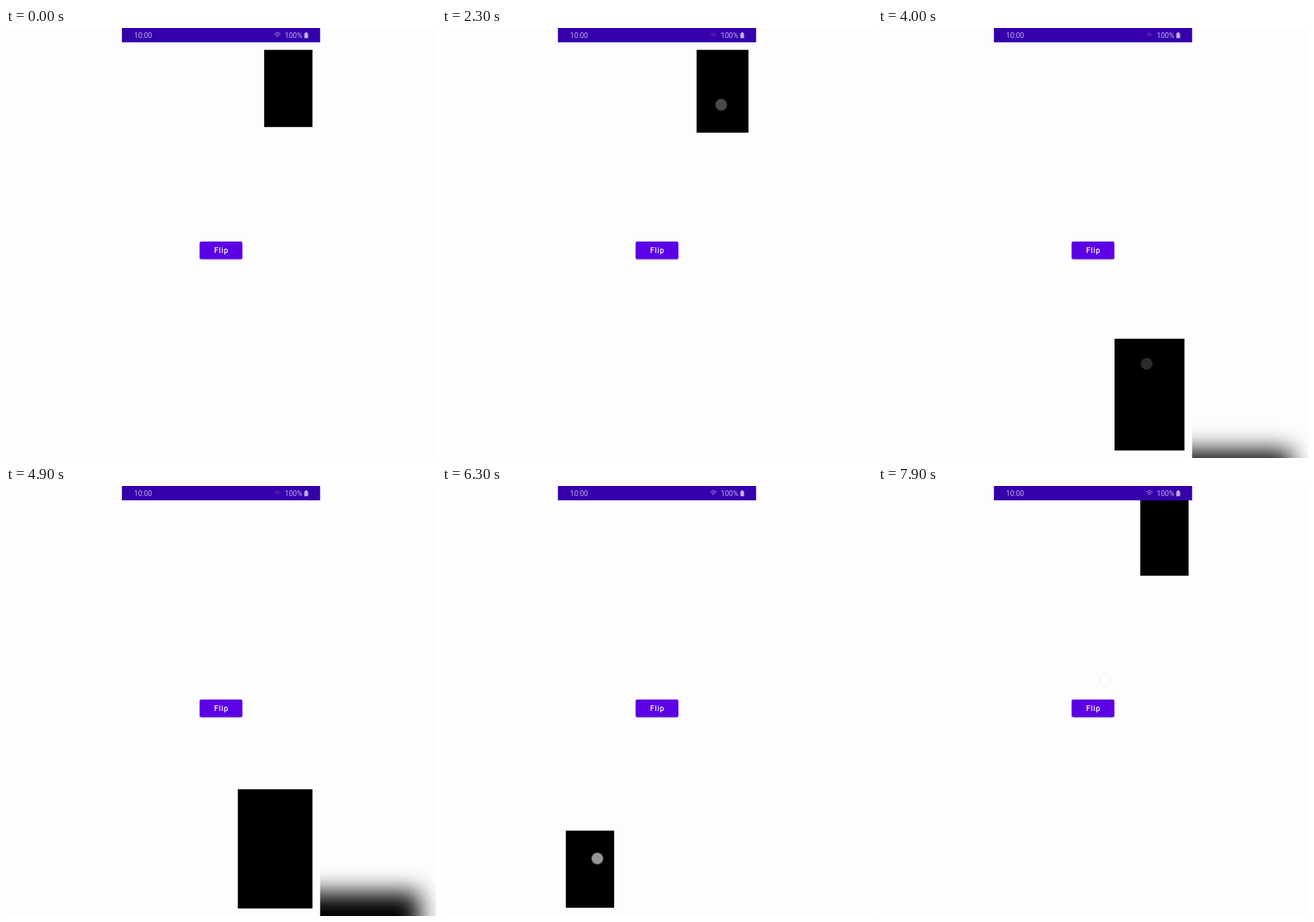
Animation of 600x600 px, one loop 8000 ms. Source, as an HTML page:

```html
<!DOCTYPE html>
<html lang="en">
<head>
<meta charset="utf-8">
<title>Floating window</title>
<style>
  html, body { margin: 0; width: 100%; height: 100%; overflow: hidden; background: #fefdfe; }
  svg { display: block; width: 100vw; height: 100vh; }
  text { font-family: Roboto, sans-serif; font-size: 10px; }
</style>
</head>
<body>
<svg viewBox="0 0 600 600">
  <defs>
    <filter id="soft" filterUnits="userSpaceOnUse" x="-100" y="-100" width="800" height="800" color-interpolation-filters="sRGB">
      <feGaussianBlur stdDeviation="16"/>
    </filter>
    <filter id="lift" x="-20%" y="-30%" width="140%" height="180%">
      <feDropShadow dx="0" dy=".6" stdDeviation=".8" flood-color="#000" flood-opacity=".35"/>
    </filter>
  </defs>
  <rect width="600" height="600" fill="#fefdfe"/>
  <g filter="url(#soft)"><rect id="far"/></g>
  <rect x="161.7" width="276.6" height="600" fill="#fefdfe"/>
  <rect id="near"/>
  <rect x="270.3" y="298" width="59.4" height="24.6" rx="2" fill="#5b00e6" filter="url(#lift)"/>
  <text x="290.4" y="314.2" fill="#fff" font-weight="500" letter-spacing=".9" style="font-size:10.2px">Flip</text>
  <rect x="161.7" width="276.6" height="20" fill="#3500ac"/>
  <g fill="#c2b0e8">
    <text x="178.8" y="13.7">10:00</text>
    <text x="389.1" y="13.7">100%</text>
    <path d="M416.3 7.3h1.4v-1.2h2.4v1.2h1.4v6.9h-5.2z"/>
  </g>
  <g id="wifi" fill="none" stroke="#a58cdc" stroke-width="1">
    <path d="M374.3 8.4q4.5-3.6 9 0M375.8 10.2q3-2.4 6 0M377.3 11.9q1.5-1.2 3 0"/>
  </g>
  <path id="wifiDim" d="M373.8 8.2q5-3.8 10 0l-5 5.2z" fill="#5312ad"/>
  <g id="dot">
    <circle r="8.6" fill="none" stroke="#777" stroke-opacity=".3" stroke-width="1.2"/>
    <circle r="7.4" fill="#fff" fill-opacity=".58" stroke="#d0d0d0" stroke-opacity=".5" stroke-width="1.2"/>
  </g>
</svg>
<script>
const LOOP = 8000, W = 67.4, H = 107.7, BIG = 1.6, FADE = 200;
const LEFT = 172.4, RIGHT = 427.6, TOP = 30.5, BOTTOM = 589.5;
const PHONE_X = 161.7, ZOOM = 600 / 276.6;
const $ = id => document.getElementById(id);

const ease = {
  line: p => p,
  swing: p => (1 - Math.cos(Math.PI * p)) / 2,
  out: p => 1 - (1 - p) ** 3,
  fling: p => 1 - (1 - p) ** 4
};

// Window docked in a corner at a given scale.
const dock = (right, bottom, s) => [right ? RIGHT - W * s : LEFT, bottom ? BOTTOM - H * s : TOP, s];
const topRight = s => dock(1, 0, s), bottomRight = s => dock(1, 1, s), bottomLeft = s => dock(0, 1, s);

// [time, [x, y, scale], easing towards this pose]
const poses = [
  [0, topRight(1)],
  [400, topRight(1)], [700, topRight(BIG), 'swing'],
  [1190, topRight(BIG)], [1490, topRight(1), 'swing'],
  [2233, topRight(1)], [2533, topRight(BIG), 'swing'],
  [2780, topRight(BIG)], [3100, [274, 290, BIG], 'swing'], [3130, [270, 302, BIG]],
  [3340, [324, 424, BIG], 'out'], [3510, bottomRight(BIG), 'swing'],
  [3900, bottomRight(BIG)], [4200, bottomRight(1), 'swing'],
  [4660, bottomRight(1)], [4960, bottomRight(BIG), 'swing'],
  [5000, bottomRight(BIG)], [5250, [192, 361, BIG], 'swing'],
  [5400, [166.9, 424.6, BIG], 'out'], [5540, bottomLeft(BIG), 'swing'],
  [5800, bottomLeft(BIG)], [6100, bottomLeft(1), 'swing'],
  [6280, bottomLeft(1)], [6790, [262, 250, 1], 'swing'],
  [6900, [230.2, 329.7, 1]], [7080, [168.5, 488, 1], 'out'], [7220, bottomLeft(1), 'swing'],
  [7450, bottomLeft(1)], [7740, [277, 230, 1], 'swing'],
  [7900, [366, 17.5, 1], 'fling'], [8050, topRight(1), 'swing']
];

// [down, up, x, y] for taps; [down, up, dx, dy, true] for drags held relative to the window.
const touches = [
  [290, 370, 389, 107], [990, 1150, 389, 107], [1990, 2200, 389.5, 107],
  [2780, 3120, 31, 52, true],
  [3790, 3860, 375, 468.5], [4590, 4640, 388, 500], [5000, 5250, 68, 83, true],
  [5620, 5770, 222, 510],
  [6280, 6790, 44, 39, true], [7450, 7740, 40, 40.5, true]
];

function poseAt(t) {
  const i = poses.findIndex(k => k[0] > t);
  const [t0, a] = poses[i - 1], [t1, b, kind = 'line'] = poses[i];
  const p = ease[kind]((t - t0) / (t1 - t0));
  return a.map((v, n) => v + (b[n] - v) * p);
}

function box(el, x, y, w, h) {
  Object.entries({ x, y, width: w, height: h }).forEach(([k, v]) => el.setAttribute(k, v));
}

function drawTouch(t) {
  const hit = touches.find(([down, up]) => t >= down && t < up + FADE);
  const dot = $('dot');
  if (!hit) return dot.setAttribute('opacity', 0);
  const [, up, dx, dy, drag] = hit;
  const [x, y] = drag ? poseAt(Math.min(t, up)) : [0, 0];
  dot.setAttribute('transform', `translate(${x + dx} ${y + dy})`);
  dot.setAttribute('opacity', t < up ? 1 : 1 - (t - up) / FADE);
}

function draw(t) {
  const [x, y, s] = poseAt(t);
  const w = W * s, h = H * s;
  box($('near'), x, y, w, h);
  box($('far'), (x - PHONE_X) * ZOOM, (y - 300) * ZOOM + 300, w * ZOOM, h * ZOOM);
  const dim = t >= 400 && t < 6000;
  $('wifi').setAttribute('opacity', dim ? 0 : 1);
  $('wifiDim').setAttribute('opacity', dim ? 1 : 0);
  drawTouch(t);
}

const start = performance.now();
function tick() {
  draw((performance.now() - start) % LOOP);
  requestAnimationFrame(tick);
}
tick();
</script>
</body>
</html>
```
....
WHAT THE EXERCISE ASKS
All of the records above should be written out exactly, with the pictures left out.

RESULT BELOW
Animation of 600x600 px, one loop 8000 ms. Source, as an HTML page:

```html
<!DOCTYPE html>
<html lang="en">
<head>
<meta charset="utf-8">
<title>Floating window</title>
<style>
  html, body { margin: 0; width: 100%; height: 100%; overflow: hidden; background: #fefdfe; }
  svg { display: block; width: 100vw; height: 100vh; }
  text { font-family: Roboto, sans-serif; font-size: 10px; }
</style>
</head>
<body>
<svg viewBox="0 0 600 600">
  <defs>
    <filter id="soft" filterUnits="userSpaceOnUse" x="-100" y="-100" width="800" height="800" color-interpolation-filters="sRGB">
      <feGaussianBlur stdDeviation="16"/>
    </filter>
    <filter id="lift" x="-20%" y="-30%" width="140%" height="180%">
      <feDropShadow dx="0" dy=".6" stdDeviation=".8" flood-color="#000" flood-opacity=".35"/>
    </filter>
  </defs>
  <rect width="600" height="600" fill="#fefdfe"/>
  <g filter="url(#soft)"><rect id="far"/></g>
  <rect x="161.7" width="276.6" height="600" fill="#fefdfe"/>
  <rect id="near"/>
  <rect x="270.3" y="298" width="59.4" height="24.6" rx="2" fill="#5b00e6" filter="url(#lift)"/>
  <text x="290.4" y="314.2" fill="#fff" font-weight="500" letter-spacing=".9" style="font-size:10.2px">Flip</text>
  <rect x="161.7" width="276.6" height="20" fill="#3500ac"/>
  <g fill="#c2b0e8">
    <text x="178.8" y="13.7">10:00</text>
    <text x="389.1" y="13.7">100%</text>
    <path d="M416.3 7.3h1.4v-1.2h2.4v1.2h1.4v6.9h-5.2z"/>
  </g>
  <g id="wifi" fill="none" stroke="#a58cdc" stroke-width="1">
    <path d="M374.3 8.4q4.5-3.6 9 0M375.8 10.2q3-2.4 6 0M377.3 11.9q1.5-1.2 3 0"/>
  </g>
  <path id="wifiDim" d="M373.8 8.2q5-3.8 10 0l-5 5.2z" fill="#5312ad"/>
  <g id="dot">
    <circle r="8.6" fill="none" stroke="#777" stroke-opacity=".3" stroke-width="1.2"/>
    <circle r="7.4" fill="#fff" fill-opacity=".58" stroke="#d0d0d0" stroke-opacity=".5" stroke-width="1.2"/>
  </g>
</svg>
<script>
const LOOP = 8000, W = 67.4, H = 107.7, BIG = 1.6, FADE = 200;
const LEFT = 172.4, RIGHT = 427.6, TOP = 30.5, BOTTOM = 589.5;
const PHONE_X = 161.7, ZOOM = 600 / 276.6;
const $ = id => document.getElementById(id);

const ease = {
  line: p => p,
  swing: p => (1 - Math.cos(Math.PI * p)) / 2,
  out: p => 1 - (1 - p) ** 3,
  fling: p => 1 - (1 - p) ** 4
};

// Window docked in a corner at a given scale.
const dock = (right, bottom, s) => [right ? RIGHT - W * s : LEFT, bottom ? BOTTOM - H * s : TOP, s];
const topRight = s => dock(1, 0, s), bottomRight = s => dock(1, 1, s), bottomLeft = s => dock(0, 1, s);

// [time, [x, y, scale], easing towards this pose]
const poses = [
  [0, topRight(1)],
  [400, topRight(1)], [700, topRight(BIG), 'swing'],
  [1190, topRight(BIG)], [1490, topRight(1), 'swing'],
  [2233, topRight(1)], [2533, topRight(BIG), 'swing'],
  [2780, topRight(BIG)], [3100, [274, 290, BIG], 'swing'], [3130, [270, 302, BIG]],
  [3340, [324, 424, BIG], 'out'], [3510, bottomRight(BIG), 'swing'],
  [3900, bottomRight(BIG)], [4200, bottomRight(1), 'swing'],
  [4660, bottomRight(1)], [4960, bottomRight(BIG), 'swing'],
  [5000, bottomRight(BIG)], [5250, [192, 361, BIG], 'swing'],
  [5400, [166.9, 424.6, BIG], 'out'], [5540, bottomLeft(BIG), 'swing'],
  [5800, bottomLeft(BIG)], [6100, bottomLeft(1), 'swing'],
  [6280, bottomLeft(1)], [6790, [262, 250, 1], 'swing'],
  [6900, [230.2, 329.7, 1]], [7080, [168.5, 488, 1], 'out'], [7220, bottomLeft(1), 'swing'],
  [7450, bottomLeft(1)], [7740, [277, 230, 1], 'swing'],
  [7900, [366, 17.5, 1], 'fling'], [8050, topRight(1), 'swing']
];

// [down, up, x, y] for taps; [down, up, dx, dy, true] for drags held relative to the window.
const touches = [
  [290, 370, 389, 107], [990, 1150, 389, 107], [1990, 2200, 389.5, 107],
  [2780, 3120, 31, 52, true],
  [3790, 3860, 375, 468.5], [4590, 4640, 388, 500], [5000, 5250, 68, 83, true],
  [5620, 5770, 222, 510],
  [6280, 6790, 44, 39, true], [7450, 7740, 40, 40.5, true]
];

function poseAt(t) {
  const i = poses.findIndex(k => k[0] > t);
  const [t0, a] = poses[i - 1], [t1, b, kind = 'line'] = poses[i];
  const p = ease[kind]((t - t0) / (t1 - t0));
  return a.map((v, n) => v + (b[n] - v) * p);
}

function box(el, x, y, w, h) {
  Object.entries({ x, y, width: w, height: h }).forEach(([k, v]) => el.setAttribute(k, v));
}

function drawTouch(t) {
  const hit = touches.find(([down, up]) => t >= down && t < up + FADE);
  const dot = $('dot');
  if (!hit) return dot.setAttribute('opacity', 0);
  const [, up, dx, dy, drag] = hit;
  const [x, y] = drag ? poseAt(Math.min(t, up)) : [0, 0];
  dot.setAttribute('transform', `translate(${x + dx} ${y + dy})`);
  dot.setAttribute('opacity', t < up ? 1 : 1 - (t - up) / FADE);
}

function draw(t) {
  const [x, y, s] = poseAt(t);
  const w = W * s, h = H * s;
  box($('near'), x, y, w, h);
  box($('far'), (x - PHONE_X) * ZOOM, (y - 300) * ZOOM + 300, w * ZOOM, h * ZOOM);
  const dim = t >= 400 && t < 6000;
  $('wifi').setAttribute('opacity', dim ? 0 : 1);
  $('wifiDim').setAttribute('opacity', dim ? 1 : 0);
  drawTouch(t);
}

const start = performance.now();
function tick() {
  draw((performance.now() - start) % LOOP);
  requestAnimationFrame(tick);
}
tick();
</script>
</body>
</html>
```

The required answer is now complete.